Task statement: When a line of the records contains "return", copy it.

Information supplied:
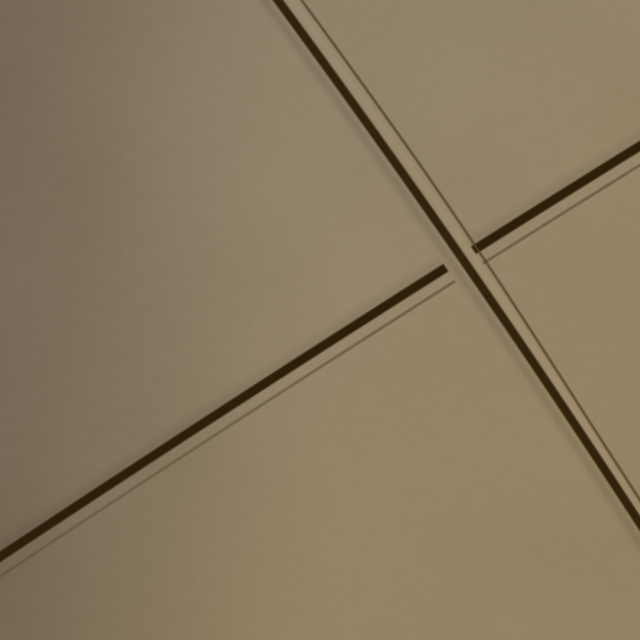
Write a Shadertoy shader that draws this texture.

```glsl
// Four dim beige ceiling panels meeting at two crossing grooved metal rails.

// Groove end points
const vec2 STEEP_START = vec2(0.434, 1.0);
const vec2 STEEP_END = vec2(1.0, 0.182);
const vec2 SHALLOW_START = vec2(0.0, 0.130);
const vec2 SHALLOW_END = vec2(1.0, 0.772);
const float STEEP_BOW = 0.0071;
const float SHALLOW_BOW = 0.0045;

// Half widths and offsets across the rails
const float STEEP_HALF = 0.0066;
const float SHALLOW_HALF = 0.0071;
const float SEAM_HALF = 0.0019;
const float STEEP_SEAM_NEAR = 0.030;
const float STEEP_SEAM_FAR = 0.020;
const float SHALLOW_SEAM = -0.0255;
const vec2 RAIL_COVER = vec2(-0.029, 0.022);
const float SOFTNESS = 0.0026;

const vec3 PANEL_LIT = vec3(0.575, 0.515, 0.420);
const vec3 PANEL_DIM = vec3(0.450, 0.400, 0.325);
const vec3 WARM_SHIFT = vec3(0.010, -0.004, -0.028);
const vec3 GROOVE = vec3(0.175, 0.118, 0.040);
const vec3 SEAM = vec3(0.300, 0.245, 0.165);
const float MOTTLE = 0.016;
const float GRAIN = 0.008;

float hash(vec2 p) {
    vec3 q = fract(p.xyx * 0.1031);
    q += dot(q, q.yzx + 33.33);
    return fract((q.x + q.y) * q.z);
}

float noise(vec2 p) {
    vec2 i = floor(p), f = fract(p);
    f = f * f * (3.0 - 2.0 * f);
    return mix(mix(hash(i), hash(i + vec2(1, 0)), f.x),
               mix(hash(i + vec2(0, 1)), hash(i + vec2(1, 1)), f.x), f.y);
}

// x: position along the bowed line from 0 to 1, y: signed distance to its left
vec2 lineCoords(vec2 p, vec2 a, vec2 b, float bow) {
    vec2 span = b - a;
    float along = dot(p - a, span) / dot(span, span);
    vec2 normal = vec2(-span.y, span.x) / length(span);
    return vec2(along, dot(p - a, normal) - 4.0 * bow * along * (1.0 - along));
}

float band(float d, float halfWidth, float soft) {
    return 1.0 - smoothstep(halfWidth - soft, halfWidth + soft, abs(d));
}

// Soft bell-shaped shading
float glow(float d, float width) {
    return exp(-d * d / (width * width));
}

vec3 panelColor(vec2 p) {
    float light = smoothstep(-0.10, 0.55, p.x + 0.04 * (noise(p * 3.0) - 0.5));
    vec3 color = mix(PANEL_DIM, PANEL_LIT, light);
    color += WARM_SHIFT * smoothstep(0.1, 1.3, p.x + 0.6 - p.y);
    color += MOTTLE * (noise(p * 7.0 + 4.0) - 0.5);
    color += GRAIN * (noise(p * vec2(70.0, 110.0)) - 0.5);
    return color;
}

void mainImage(out vec4 fragColor, in vec2 fragCoord) {
    vec2 p = fragCoord / iResolution.y;
    float soft = max(SOFTNESS, 0.75 / iResolution.y);
    vec2 steep = lineCoords(p, STEEP_START, STEEP_END, STEEP_BOW);
    vec2 shallow = lineCoords(p, SHALLOW_START, SHALLOW_END, SHALLOW_BOW);
    vec3 color = panelColor(p);

    // Shallow rail, interrupted where the steep rail passes over it
    float covered = smoothstep(RAIL_COVER.x - soft, RAIL_COVER.x + soft, steep.y)
                  - smoothstep(RAIL_COVER.y - soft, RAIL_COVER.y + soft, steep.y);
    float open = 1.0 - covered;
    float seamFade = mix(0.42, 0.62, smoothstep(0.0, 0.7, shallow.x));
    color *= 1.0 - 0.07 * open * glow(shallow.y - 0.012, 0.010);
    color = mix(color, SEAM, seamFade * open * band(shallow.y - SHALLOW_SEAM, SEAM_HALF, soft));
    color = mix(color, GROOVE, open * band(shallow.y, SHALLOW_HALF, soft));

    // Steep rail: side shadow, pale strip, seam and groove
    float seamOffset = mix(STEEP_SEAM_NEAR, STEEP_SEAM_FAR, smoothstep(0.3, 1.0, steep.x));
    color *= 1.0 - 0.10 * glow(steep.y + 0.017, 0.008);
    color *= 1.0 + 0.05 * glow(steep.y - 0.55 * seamOffset, 0.007);
    color = mix(color, SEAM, 0.85 * band(steep.y - seamOffset, SEAM_HALF, soft));
    color = mix(color, GROOVE, 0.96 * band(steep.y, STEEP_HALF, soft));

    fragColor = vec4(clamp(color, 0.0, 1.0), 1.0);
}
```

Solution for this problem:
    return fract((q.x + q.y) * q.z);
    return mix(mix(hash(i), hash(i + vec2(1, 0)), f.x),
    return vec2(along, dot(p - a, normal) - 4.0 * bow * along * (1.0 - along));
    return 1.0 - smoothstep(halfWidth - soft, halfWidth + soft, abs(d));
    return exp(-d * d / (width * width));
    return color;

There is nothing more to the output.